Take each line below that has "align" and copy it.

§ **Dataset excerpts**
┌──
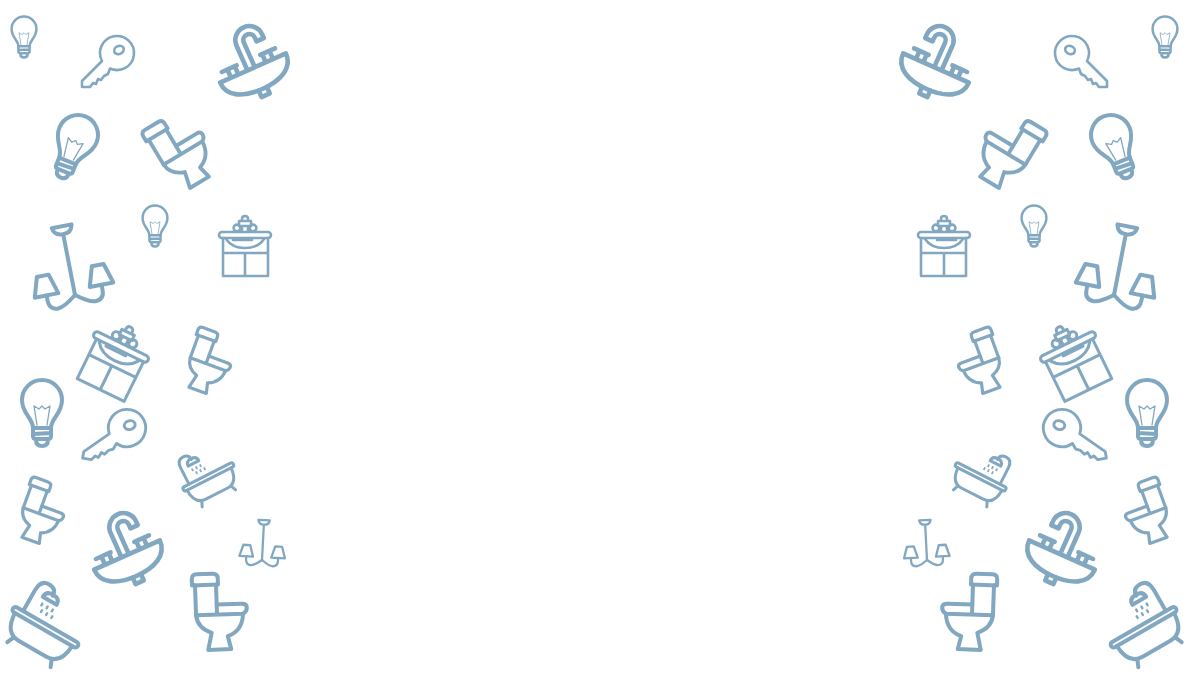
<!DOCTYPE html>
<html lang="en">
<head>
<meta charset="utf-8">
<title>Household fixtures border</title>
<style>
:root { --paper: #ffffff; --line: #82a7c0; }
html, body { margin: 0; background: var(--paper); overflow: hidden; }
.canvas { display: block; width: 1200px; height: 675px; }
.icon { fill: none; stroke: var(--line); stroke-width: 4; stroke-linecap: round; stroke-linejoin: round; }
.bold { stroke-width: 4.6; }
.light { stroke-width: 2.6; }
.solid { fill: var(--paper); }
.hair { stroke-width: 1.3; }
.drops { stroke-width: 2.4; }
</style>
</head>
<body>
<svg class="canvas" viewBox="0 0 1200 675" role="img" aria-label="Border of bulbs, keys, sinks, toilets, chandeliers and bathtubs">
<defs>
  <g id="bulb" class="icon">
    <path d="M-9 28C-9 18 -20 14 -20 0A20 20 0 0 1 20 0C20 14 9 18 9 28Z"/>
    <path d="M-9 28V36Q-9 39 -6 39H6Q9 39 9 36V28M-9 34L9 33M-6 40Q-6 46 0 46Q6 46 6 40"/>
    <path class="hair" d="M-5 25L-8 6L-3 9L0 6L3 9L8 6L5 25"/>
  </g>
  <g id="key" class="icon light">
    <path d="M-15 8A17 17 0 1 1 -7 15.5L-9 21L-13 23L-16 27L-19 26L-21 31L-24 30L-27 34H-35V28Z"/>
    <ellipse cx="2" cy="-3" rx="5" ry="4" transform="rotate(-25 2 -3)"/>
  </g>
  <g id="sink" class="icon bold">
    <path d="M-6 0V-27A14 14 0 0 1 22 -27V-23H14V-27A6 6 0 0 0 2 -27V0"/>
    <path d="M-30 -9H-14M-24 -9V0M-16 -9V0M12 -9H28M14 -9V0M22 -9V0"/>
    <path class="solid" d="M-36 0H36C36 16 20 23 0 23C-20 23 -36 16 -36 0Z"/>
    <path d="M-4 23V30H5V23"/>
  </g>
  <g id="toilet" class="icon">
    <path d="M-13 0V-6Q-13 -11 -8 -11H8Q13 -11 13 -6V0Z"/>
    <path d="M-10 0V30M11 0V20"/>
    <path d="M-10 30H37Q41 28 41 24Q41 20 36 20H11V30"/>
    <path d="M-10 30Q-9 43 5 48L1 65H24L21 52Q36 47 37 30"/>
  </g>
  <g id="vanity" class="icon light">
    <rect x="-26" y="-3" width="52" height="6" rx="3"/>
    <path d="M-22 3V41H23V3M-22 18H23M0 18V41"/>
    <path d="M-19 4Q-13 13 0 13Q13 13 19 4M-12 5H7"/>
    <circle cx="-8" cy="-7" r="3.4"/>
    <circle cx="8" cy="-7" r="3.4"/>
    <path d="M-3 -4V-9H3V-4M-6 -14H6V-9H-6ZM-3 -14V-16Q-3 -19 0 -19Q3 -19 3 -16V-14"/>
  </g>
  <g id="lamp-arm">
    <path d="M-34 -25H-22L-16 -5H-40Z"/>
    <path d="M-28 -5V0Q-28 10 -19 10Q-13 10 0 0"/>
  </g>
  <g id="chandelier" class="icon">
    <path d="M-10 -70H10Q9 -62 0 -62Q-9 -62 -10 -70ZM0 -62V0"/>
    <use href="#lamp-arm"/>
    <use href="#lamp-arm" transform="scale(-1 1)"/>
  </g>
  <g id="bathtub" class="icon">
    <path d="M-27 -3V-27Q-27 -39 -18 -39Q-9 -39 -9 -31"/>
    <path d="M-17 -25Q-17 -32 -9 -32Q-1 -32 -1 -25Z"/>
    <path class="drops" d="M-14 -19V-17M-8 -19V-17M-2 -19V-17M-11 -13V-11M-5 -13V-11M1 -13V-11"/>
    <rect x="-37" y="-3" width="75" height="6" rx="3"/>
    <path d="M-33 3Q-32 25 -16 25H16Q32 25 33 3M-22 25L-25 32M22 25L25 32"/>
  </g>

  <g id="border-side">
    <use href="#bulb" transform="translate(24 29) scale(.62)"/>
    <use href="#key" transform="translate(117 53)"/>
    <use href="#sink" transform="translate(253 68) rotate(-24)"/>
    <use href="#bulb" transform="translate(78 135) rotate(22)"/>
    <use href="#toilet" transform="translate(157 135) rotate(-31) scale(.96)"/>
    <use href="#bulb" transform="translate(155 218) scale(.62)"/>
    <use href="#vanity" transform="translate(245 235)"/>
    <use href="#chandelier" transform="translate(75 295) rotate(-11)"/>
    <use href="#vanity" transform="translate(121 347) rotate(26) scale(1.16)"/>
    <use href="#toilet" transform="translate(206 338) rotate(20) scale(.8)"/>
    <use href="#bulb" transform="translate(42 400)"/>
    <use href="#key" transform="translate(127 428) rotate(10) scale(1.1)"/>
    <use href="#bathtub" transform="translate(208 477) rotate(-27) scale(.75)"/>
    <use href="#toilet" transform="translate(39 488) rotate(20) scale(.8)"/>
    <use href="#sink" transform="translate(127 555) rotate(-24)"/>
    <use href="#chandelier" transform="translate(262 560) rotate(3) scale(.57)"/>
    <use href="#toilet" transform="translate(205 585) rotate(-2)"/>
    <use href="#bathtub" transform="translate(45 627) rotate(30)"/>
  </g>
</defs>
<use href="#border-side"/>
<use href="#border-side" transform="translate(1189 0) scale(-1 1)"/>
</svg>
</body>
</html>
└──
┌──
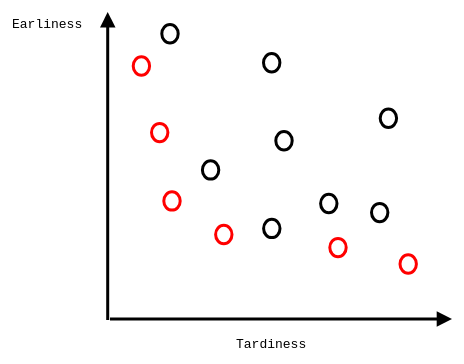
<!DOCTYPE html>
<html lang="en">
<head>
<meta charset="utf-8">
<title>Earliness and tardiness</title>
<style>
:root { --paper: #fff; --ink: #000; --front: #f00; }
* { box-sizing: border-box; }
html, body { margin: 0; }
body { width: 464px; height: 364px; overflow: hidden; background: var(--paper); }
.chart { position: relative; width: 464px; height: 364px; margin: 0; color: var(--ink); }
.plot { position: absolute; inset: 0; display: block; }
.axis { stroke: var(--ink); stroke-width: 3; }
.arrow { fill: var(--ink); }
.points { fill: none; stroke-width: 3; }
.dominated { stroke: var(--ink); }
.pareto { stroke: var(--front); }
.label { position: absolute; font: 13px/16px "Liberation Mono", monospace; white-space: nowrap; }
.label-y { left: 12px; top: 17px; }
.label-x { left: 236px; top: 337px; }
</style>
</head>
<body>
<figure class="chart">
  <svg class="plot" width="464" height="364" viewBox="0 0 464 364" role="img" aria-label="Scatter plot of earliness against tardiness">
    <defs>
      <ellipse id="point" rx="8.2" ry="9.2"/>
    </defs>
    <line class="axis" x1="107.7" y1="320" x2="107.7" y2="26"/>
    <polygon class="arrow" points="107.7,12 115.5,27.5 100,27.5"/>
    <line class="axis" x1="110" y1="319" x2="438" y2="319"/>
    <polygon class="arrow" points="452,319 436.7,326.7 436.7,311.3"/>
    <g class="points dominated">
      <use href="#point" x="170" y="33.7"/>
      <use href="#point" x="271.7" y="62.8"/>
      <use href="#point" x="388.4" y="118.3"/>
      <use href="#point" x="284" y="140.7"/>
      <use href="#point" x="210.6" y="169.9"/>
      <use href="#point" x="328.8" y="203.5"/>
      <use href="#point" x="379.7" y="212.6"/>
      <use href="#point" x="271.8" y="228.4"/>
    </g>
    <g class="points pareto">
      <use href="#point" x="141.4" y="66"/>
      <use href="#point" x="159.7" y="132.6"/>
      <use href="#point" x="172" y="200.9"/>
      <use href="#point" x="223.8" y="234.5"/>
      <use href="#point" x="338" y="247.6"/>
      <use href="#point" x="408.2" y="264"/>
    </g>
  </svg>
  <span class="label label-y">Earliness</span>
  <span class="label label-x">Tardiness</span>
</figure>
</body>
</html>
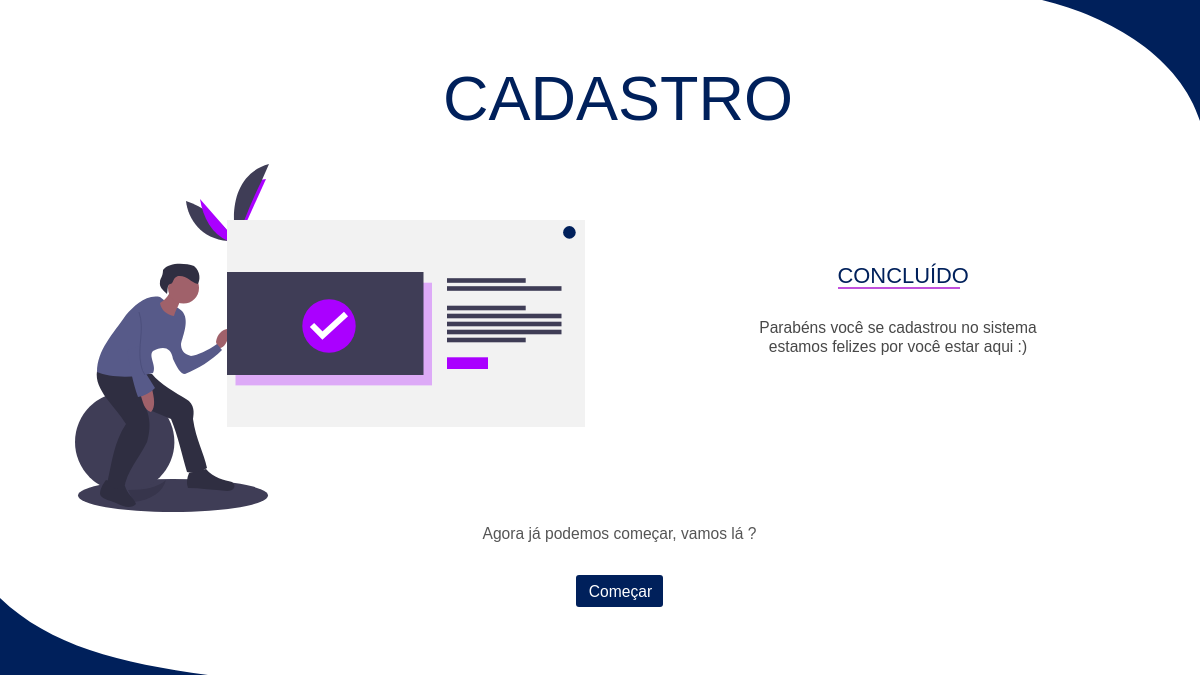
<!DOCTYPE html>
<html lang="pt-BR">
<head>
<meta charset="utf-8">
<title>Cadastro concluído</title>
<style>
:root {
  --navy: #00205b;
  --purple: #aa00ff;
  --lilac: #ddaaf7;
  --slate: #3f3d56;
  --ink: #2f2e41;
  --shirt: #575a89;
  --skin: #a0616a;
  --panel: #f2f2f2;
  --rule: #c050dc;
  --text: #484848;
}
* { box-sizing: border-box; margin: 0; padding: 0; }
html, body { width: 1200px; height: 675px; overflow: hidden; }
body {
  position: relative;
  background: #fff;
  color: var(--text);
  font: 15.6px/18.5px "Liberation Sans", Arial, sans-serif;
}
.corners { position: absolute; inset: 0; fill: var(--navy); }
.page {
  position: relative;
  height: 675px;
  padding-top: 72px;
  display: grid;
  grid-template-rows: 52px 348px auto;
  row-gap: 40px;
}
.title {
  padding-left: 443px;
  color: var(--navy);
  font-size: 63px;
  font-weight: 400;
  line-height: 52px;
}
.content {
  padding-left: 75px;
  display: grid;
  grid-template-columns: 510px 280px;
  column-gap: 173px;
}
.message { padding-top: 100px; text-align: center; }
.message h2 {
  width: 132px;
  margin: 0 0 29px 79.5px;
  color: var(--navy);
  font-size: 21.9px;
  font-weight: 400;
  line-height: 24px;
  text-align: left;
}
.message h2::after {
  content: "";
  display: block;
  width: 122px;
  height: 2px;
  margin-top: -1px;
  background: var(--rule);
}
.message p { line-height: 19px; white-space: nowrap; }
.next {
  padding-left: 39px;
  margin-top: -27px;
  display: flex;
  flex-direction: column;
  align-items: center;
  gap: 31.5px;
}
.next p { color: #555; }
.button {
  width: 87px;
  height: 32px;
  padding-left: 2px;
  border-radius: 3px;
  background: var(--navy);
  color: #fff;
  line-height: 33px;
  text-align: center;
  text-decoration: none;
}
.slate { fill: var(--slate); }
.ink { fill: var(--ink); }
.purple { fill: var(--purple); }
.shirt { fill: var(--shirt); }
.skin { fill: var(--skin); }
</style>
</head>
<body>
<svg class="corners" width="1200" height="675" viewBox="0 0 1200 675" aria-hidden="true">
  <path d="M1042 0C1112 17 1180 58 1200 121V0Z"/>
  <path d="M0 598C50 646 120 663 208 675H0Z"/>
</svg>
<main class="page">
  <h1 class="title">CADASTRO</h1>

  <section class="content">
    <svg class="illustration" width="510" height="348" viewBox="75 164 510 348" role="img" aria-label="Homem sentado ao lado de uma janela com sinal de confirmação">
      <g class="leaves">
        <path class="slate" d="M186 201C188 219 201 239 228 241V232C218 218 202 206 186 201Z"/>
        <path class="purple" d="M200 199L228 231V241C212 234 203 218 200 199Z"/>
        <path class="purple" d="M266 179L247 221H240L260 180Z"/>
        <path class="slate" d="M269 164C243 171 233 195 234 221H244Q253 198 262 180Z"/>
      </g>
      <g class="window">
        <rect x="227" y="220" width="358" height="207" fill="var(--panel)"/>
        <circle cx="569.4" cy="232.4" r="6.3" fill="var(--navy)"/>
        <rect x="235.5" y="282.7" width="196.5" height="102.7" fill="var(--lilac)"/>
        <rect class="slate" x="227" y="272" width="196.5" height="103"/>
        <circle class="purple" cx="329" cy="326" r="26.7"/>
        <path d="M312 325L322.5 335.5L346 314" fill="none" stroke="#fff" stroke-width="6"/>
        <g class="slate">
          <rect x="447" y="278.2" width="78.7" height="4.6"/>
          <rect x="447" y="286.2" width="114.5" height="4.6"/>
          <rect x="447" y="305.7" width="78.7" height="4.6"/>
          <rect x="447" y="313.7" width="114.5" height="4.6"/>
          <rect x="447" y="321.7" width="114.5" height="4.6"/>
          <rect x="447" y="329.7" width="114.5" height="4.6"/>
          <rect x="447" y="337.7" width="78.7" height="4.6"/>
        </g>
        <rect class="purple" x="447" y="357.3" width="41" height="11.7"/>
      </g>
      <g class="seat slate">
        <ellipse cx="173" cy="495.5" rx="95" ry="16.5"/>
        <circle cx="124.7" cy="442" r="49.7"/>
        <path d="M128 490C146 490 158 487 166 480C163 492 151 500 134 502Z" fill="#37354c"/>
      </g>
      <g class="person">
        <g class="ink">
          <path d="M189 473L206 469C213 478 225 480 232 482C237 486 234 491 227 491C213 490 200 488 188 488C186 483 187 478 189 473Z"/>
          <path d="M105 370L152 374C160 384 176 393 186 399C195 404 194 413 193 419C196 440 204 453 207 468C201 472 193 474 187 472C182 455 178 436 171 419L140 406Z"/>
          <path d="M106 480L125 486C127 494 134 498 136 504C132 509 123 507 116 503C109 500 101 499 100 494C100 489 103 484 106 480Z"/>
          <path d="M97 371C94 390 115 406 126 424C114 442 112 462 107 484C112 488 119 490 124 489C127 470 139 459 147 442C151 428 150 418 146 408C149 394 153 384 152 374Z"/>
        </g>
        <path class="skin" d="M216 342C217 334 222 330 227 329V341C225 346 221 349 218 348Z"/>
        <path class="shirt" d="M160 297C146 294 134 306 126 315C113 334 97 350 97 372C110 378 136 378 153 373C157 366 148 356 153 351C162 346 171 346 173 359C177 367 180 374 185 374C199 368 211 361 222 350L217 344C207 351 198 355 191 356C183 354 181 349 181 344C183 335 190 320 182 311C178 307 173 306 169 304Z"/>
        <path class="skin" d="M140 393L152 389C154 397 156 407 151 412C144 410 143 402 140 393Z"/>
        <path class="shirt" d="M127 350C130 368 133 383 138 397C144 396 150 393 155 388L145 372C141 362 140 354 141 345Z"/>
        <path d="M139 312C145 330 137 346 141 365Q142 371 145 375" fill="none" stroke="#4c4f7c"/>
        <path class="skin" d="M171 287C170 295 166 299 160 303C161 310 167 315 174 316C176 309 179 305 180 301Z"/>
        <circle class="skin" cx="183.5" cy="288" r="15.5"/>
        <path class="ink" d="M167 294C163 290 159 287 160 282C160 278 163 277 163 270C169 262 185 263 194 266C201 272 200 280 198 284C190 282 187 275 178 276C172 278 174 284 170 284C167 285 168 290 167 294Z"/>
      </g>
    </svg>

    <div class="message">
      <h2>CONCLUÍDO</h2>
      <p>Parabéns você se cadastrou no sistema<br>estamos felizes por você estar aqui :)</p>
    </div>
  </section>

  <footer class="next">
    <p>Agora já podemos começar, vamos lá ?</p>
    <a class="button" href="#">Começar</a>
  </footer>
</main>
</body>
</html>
└──
§ **Your response**
.message { padding-top: 100px; text-align: center; }
  text-align: left;
  align-items: center;
  text-align: center;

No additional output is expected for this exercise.